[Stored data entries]

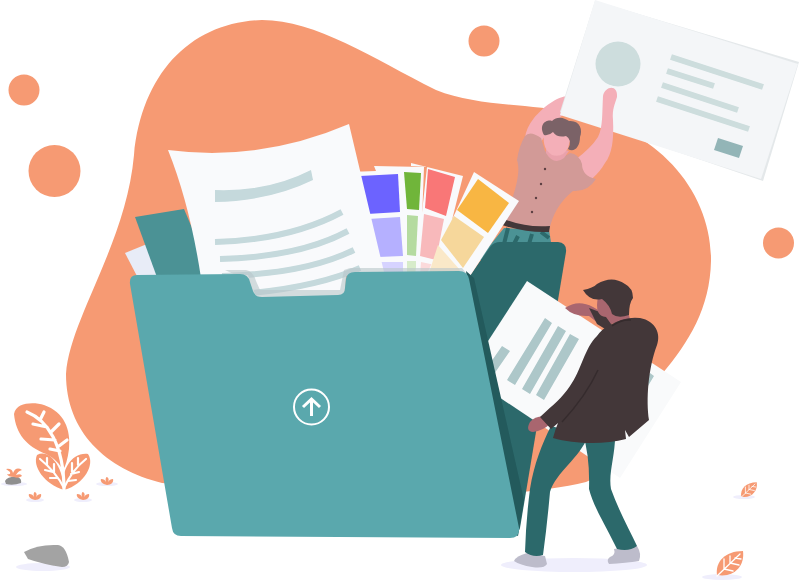
<!DOCTYPE html>
<html lang="en">
<head>
<meta charset="utf-8">
<title>Shared folder illustration</title>
<style>
:root{--orange:#f69a73;--teal:#5aa8ad;--teal-mid:#4b9295;--teal-dark:#2c696b;--teal-deep:#235a5c;--paper:#f9fafc;--rule:#c5d9dc;--mist:#cddddd;--pink:#f4afb8;--blouse:#d29a97;--hair:#7b6267;--jacket:#433739;--skin:#a9666f;--shadow:#efeefc;--shoe:#bdbccb;--stone:#a3a3a3}
html,body{margin:0;background:#fff;overflow:hidden}
svg{display:block;width:800px;height:582px}
.orange{fill:var(--orange)}
.paper{fill:var(--paper)}
.shadow{fill:var(--shadow)}
.vein{fill:none;stroke:#fff;stroke-linecap:round}
.rule{fill:none;stroke:var(--rule);stroke-width:6}
</style>
</head>
<body>
<svg viewBox="0 0 800 582" role="img" aria-label="Two people filing documents into a large teal folder">
<defs>
<g id="sprout"><path class="orange" d="M0 0C-5-1-7-4-6-6C-3-6-2-5-1-3C-2-6-1-8 0-8C2-7 2-5 1-3C2-5 4-6 6-6C7-3 4 0 0 0Z"/></g>
<g id="leaf"><path class="orange" d="M-13 11C-15-2-5-13 13-13C15 2 4 14-13 11Z"/><path class="vein" stroke-width="1.3" d="M-13 12L10-10M-6 5V-5M-6 5L3 7M0-1V-8M0-1L9 1M5-6L11-5"/></g>
<clipPath id="sheetArea"><path d="M168 150Q260 162 349 124L384 272L346 276L340 297H256L248 275H205Q190 205 168 150Z"/></clipPath>
<clipPath id="reportArea"><path d="M527 281L681 382L620 478L466 375Z"/></clipPath>
</defs>

<g id="backdrop" class="orange">
<path d="M262 20C316 20 372 58 436 90C478 107 530 103 574 113C658 128 712 192 711 261C710 308 689 342 662 374C640 408 636 462 586 482C480 508 270 492 162 483C106 469 66 432 66 374C70 318 126 244 134 155C142 72 192 22 262 20Z"/>
<circle cx="24" cy="90" r="15.5"/><circle cx="54.500" cy="171" r="26"/><circle cx="484" cy="41" r="15.500"/><circle cx="778.500" cy="243" r="15.500"/>
</g>

<g id="ground">
<ellipse class="shadow" cx="574" cy="565" rx="73" ry="7"/>
<ellipse class="shadow" cx="43" cy="567" rx="27" ry="4"/>
<path d="M24 552Q38 544 58 545Q66 546 69 562Q68 567 62 567Q42 564 28 559Z" fill="var(--stone)"/>
<ellipse class="shadow" cx="744" cy="497" rx="11" ry="2"/>
<ellipse class="shadow" cx="722" cy="577" rx="20" ry="3"/>
<use href="#leaf" transform="translate(749 490) scale(.6)"/>
<use href="#leaf" transform="translate(730 564)"/>
</g>

<g id="plant">
<ellipse class="shadow" cx="14" cy="484" rx="13" ry="2"/>
<path d="M5 481Q8 476 18 477Q22 479 21 483Q13 486 6 484Z" fill="#8f8f8f"/>
<path class="orange" d="M6 469Q12 468 13 473Q16 466 22 470Q18 471 16 475Q21 473 22 476Q18 479 14 477Q8 477 7 474Q11 475 10 472Z"/>
<path class="orange" d="M14 414C16 402 34 402 44 405C64 412 71 429 69 449Q67 464 63 470C59 464 56 459 46 454C26 446 16 434 14 414Z"/>
<path class="orange" d="M64 490C44 484 32 466 37 455C49 448 63 466 64 490Z"/>
<path class="orange" d="M64 490C60 470 72 452 88 454C95 464 85 484 64 490Z"/>
<path class="vein" stroke-width="3.200" d="M27 412C47 420 64 444 64 490M40 420L44 412M51 432L59 424M59 446L67 440M33 424L47 427M41 439L55 440M50 449L60 451"/>
<path class="vein" stroke-width="2.200" d="M40 459Q56 472 64 488M86 459Q72 470 64 488M47 465L47 458M54 472V464M45 470L53 472M50 478L58 478M78 465V458M72 472V463M79 472L71 474M76 480L68 481"/>
<g class="shadow"><ellipse cx="35" cy="500" rx="9" ry="2"/><ellipse cx="83" cy="500" rx="9" ry="2"/><ellipse cx="107" cy="484" rx="11" ry="2"/></g>
<use href="#sprout" x="35" y="500"/><use href="#sprout" x="83" y="500"/><use href="#sprout" x="107" y="485"/>
</g>

<g id="woman">
<path d="M504 228L549 230L554 260H478Z" fill="var(--teal-mid)"/>
<path d="M508 228L504 244M518 236L514 244M532 234L529 244M541 232L549 238" fill="none" stroke="var(--teal-dark)" stroke-width="4"/>
<path d="M574 97C562 92 544 106 534 118Q526 128 525 138L541 142Q552 124 566 112Z" fill="var(--pink)"/>
<g id="business-card">
<path d="M595 1L799 62L763 181L560 112Z" fill="#e4e8ea"/>
<path d="M595 0L798 64L761 179L560 115Z" fill="#f4f6f8"/>
<circle cx="618" cy="64" r="22.500" fill="var(--mist)"/>
<path d="M671 57L763 87M667 71L714 86M662 85L738 110M657 99L749 129" stroke="var(--mist)" stroke-width="6"/>
<path d="M718 138L743 146L739 158L714 150Z" fill="#93b5b7"/>
</g>
<path d="M603 96C605 86 618 84 617 97C615 104 612 109 613 120C614 140 612 154 605 163C598 175 590 181 580 187L575 160Q591 148 598 137C603 127 602 113 603 96Z" fill="var(--pink)"/>
<path d="M525 136Q530 130 541 138L545 151Q556 163 570 153Q579 154 582 164Q582 176 596 179Q588 192 573 191Q554 206 549 231L505 222C512 197 522 176 517 160Q519 146 525 136Z" fill="var(--blouse)"/>
<path d="M546 146L569 151L564 158Q554 166 546 153Z" fill="#eaa2ac"/>
<path d="M544 134Q542 149 552 155Q563 158 568 148L572 133L558 125Z" fill="var(--pink)"/>
<path d="M544 135C538 124 547 119 552 121C558 115 566 119 569 121C580 120 583 130 580 137C580 147 574 153 568 149Q573 140 566 136Q557 138 553 132Q549 136 544 135Z" fill="var(--hair)"/>
<g fill="#5d3f42"><circle cx="545" cy="169" r="1.200"/><circle cx="541" cy="184" r="1.200"/><circle cx="536" cy="198" r="1.200"/><circle cx="532" cy="212" r="1.200"/></g>
<path d="M504 219Q526 228 550 226L549 232Q526 233 502 225Z" fill="var(--jacket)"/>
</g>

<g id="folder-back">
<path d="M460 290L490 247Q494 242 500 242H558Q567 243 566 252L520 528Q518 536 508 536H460Z" fill="var(--teal-dark)"/>
</g>

<g id="swatches">
<g id="swatch-violet"><path class="paper" d="M349 172L403 170L410 276H372Z"/><path d="M360 176L398 174L400 212L367 214Z" fill="#6c63ff"/><path d="M368 219L400 217L403 256L378 257Z" fill="#b5b0ff"/><path d="M380 262H403V276H384Z" fill="#d6d3ff"/></g>
<g id="swatch-green"><path class="paper" d="M374 166L424 167L420 276H405L401 172L376 171Z"/><path d="M404 172L421 173L419 210L407 209Z" fill="#70b53a"/><path d="M407 215L418 216L416 256L407 255Z" fill="#b5dba0"/><path d="M407 261H416V276H407Z" fill="#d7ecca"/></g>
<g id="swatch-red"><path class="paper" d="M411 163L463 176L438 276H415L427 167L411 166Z"/><path d="M428 169L455 177L446 216L425 208Z" fill="#f97777"/><path d="M424 214L444 219L436 260L420 256Z" fill="#f8b9bb"/><path d="M421 262L435 265L432 276H420Z" fill="#fbdadb"/></g>
<g id="swatch-amber"><path class="paper" d="M474 172L519 201L470 276H426Z"/><path d="M478 179L509 203L488 233L457 210Z" fill="#f8b643"/><path d="M454 216L484 237L463 268L441 240Z" fill="#f6d79b"/><path d="M438 245L460 270L456 276H428Z" fill="#fae8c8"/></g>
</g>

<g id="letters">
<path d="M125 253L147 244L162 280H139Z" fill="#e8ecf7"/>
<path d="M135 217L184 209L214 280H158Z" fill="var(--teal-mid)"/>
<path d="M168 150Q260 162 349 124L384 272L346 276L344 300H252L246 278H201Q190 205 168 150Z" fill="var(--paper)"/>
<g clip-path="url(#sheetArea)">
<path d="M215 190Q268 192 311 170L313 180Q270 201 215 202Z" fill="var(--rule)"/>
<path class="rule" stroke-width="5" d="M215 242Q290 240 342 212M220 259Q300 257 348 231M222 276Q305 274 354 250M240 294Q315 288 360 268"/>
</g>
</g>

<g id="report">
<path d="M527 281L681 382L620 478L466 375Z" fill="#f9fafb"/>
<g clip-path="url(#reportArea)" fill="#adc7c9">
<path d="M502 346L510 351L492 377L484 372ZM545 318L552 323L515 385L507 380ZM558 326L566 331L530 394L522 389ZM570 334L579 339L544 400L536 395ZM650 373L654 376L642 396L636 392Z"/>
</g>
</g>

<g id="folder-front">
<path d="M466 271L474 278L524 500L518 536Q500 530 466 271Z" fill="var(--teal-deep)"/>
<path d="M225 270H246Q253 271 256 281L260 290H340L344 270L350 268H462L466 273L460 282H350L346 297H254L246 280Z" fill="#b9c6ca" opacity=".6"/>
<path d="M137 275L240 274Q248 274 250 282L253 291Q255 297 262 297L338 295Q345 295 345 288L346 279Q347 272 355 272L459 271Q467 271 469 279L519 528Q520 538 510 538L181 536Q173 536 172 528L130 284Q129 275 137 275Z" fill="var(--teal)"/>
<g fill="none" stroke="#fff"><circle cx="311.500" cy="407" r="17.500" stroke-width="2"/><path d="M311.500 416V400M303 407L311.500 399L320 407" stroke-width="3"/></g>
</g>

<g id="man">
<path d="M580 455L596 467Q590 471 582 466Z" fill="var(--orange)"/>
<g fill="var(--shoe)"><path d="M527 553L545 556L547 564Q544 569 532 567Q520 565 514 561Q516 556 527 553Z"/><path d="M614 549L637 546Q642 554 639 561Q626 563 609 564Q606 560 610 557Q616 555 614 549Z"/></g>
<path d="M551 426L588 436C580 458 556 472 550 492Q547 526 543 555Q533 558 525 552Q526 520 530 489C534 464 542 444 551 426Z" fill="var(--teal-dark)"/>
<path d="M583 434L615 432C616 454 608 472 611 489C618 509 629 529 637 546Q629 552 617 549C608 530 593 506 589 489Q590 457 583 434Z" fill="var(--teal-dark)"/>
<path d="M565 308Q578 299 593 307L605 314L603 327L589 316Q574 317 565 308Z" fill="var(--skin)"/>
<path d="M548 417Q536 415 530 422Q525 431 533 432Q543 431 551 423Z" fill="var(--skin)"/>
<path d="M589 308L613 317L610 332L597 324Z" fill="var(--jacket)"/>
<path d="M598 297Q594 316 606 317L611 324L630 319L625 301Z" fill="var(--skin)"/>
<path d="M583 290Q593 288 597 284Q612 275 625 284Q633 288 633 298Q629 303 629 315Q618 319 612 314Q610 305 602 299Q590 302 583 290Z" fill="var(--jacket)"/>
<path d="M608 326Q625 316 640 318C656 321 661 334 657 345C648 369 646 400 649 420L629 437L625 430L626 439C604 445 574 444 553 438Q555 430 558 423L551 429L540 417C554 404 562 398 570 386C581 371 585 347 597 336Q602 329 608 326Z" fill="var(--jacket)"/>
<path d="M598 370Q586 396 562 422M612 326Q622 319 631 320" fill="none" stroke="#352b2d" stroke-width="1.500"/>
</g>
</svg>
</body>
</html>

THE TASK
Please return the lines above that run from the line containing "270H246Q253 271 256" to the line containing "426L588 436C580 458", inclusive, exactly and with no other lines.

EXERCISE RESPONSE
<path d="M225 270H246Q253 271 256 281L260 290H340L344 270L350 268H462L466 273L460 282H350L346 297H254L246 280Z" fill="#b9c6ca" opacity=".6"/>
<path d="M137 275L240 274Q248 274 250 282L253 291Q255 297 262 297L338 295Q345 295 345 288L346 279Q347 272 355 272L459 271Q467 271 469 279L519 528Q520 538 510 538L181 536Q173 536 172 528L130 284Q129 275 137 275Z" fill="var(--teal)"/>
<g fill="none" stroke="#fff"><circle cx="311.500" cy="407" r="17.500" stroke-width="2"/><path d="M311.500 416V400M303 407L311.500 399L320 407" stroke-width="3"/></g>
</g>

<g id="man">
<path d="M580 455L596 467Q590 471 582 466Z" fill="var(--orange)"/>
<g fill="var(--shoe)"><path d="M527 553L545 556L547 564Q544 569 532 567Q520 565 514 561Q516 556 527 553Z"/><path d="M614 549L637 546Q642 554 639 561Q626 563 609 564Q606 560 610 557Q616 555 614 549Z"/></g>
<path d="M551 426L588 436C580 458 556 472 550 492Q547 526 543 555Q533 558 525 552Q526 520 530 489C534 464 542 444 551 426Z" fill="var(--teal-dark)"/>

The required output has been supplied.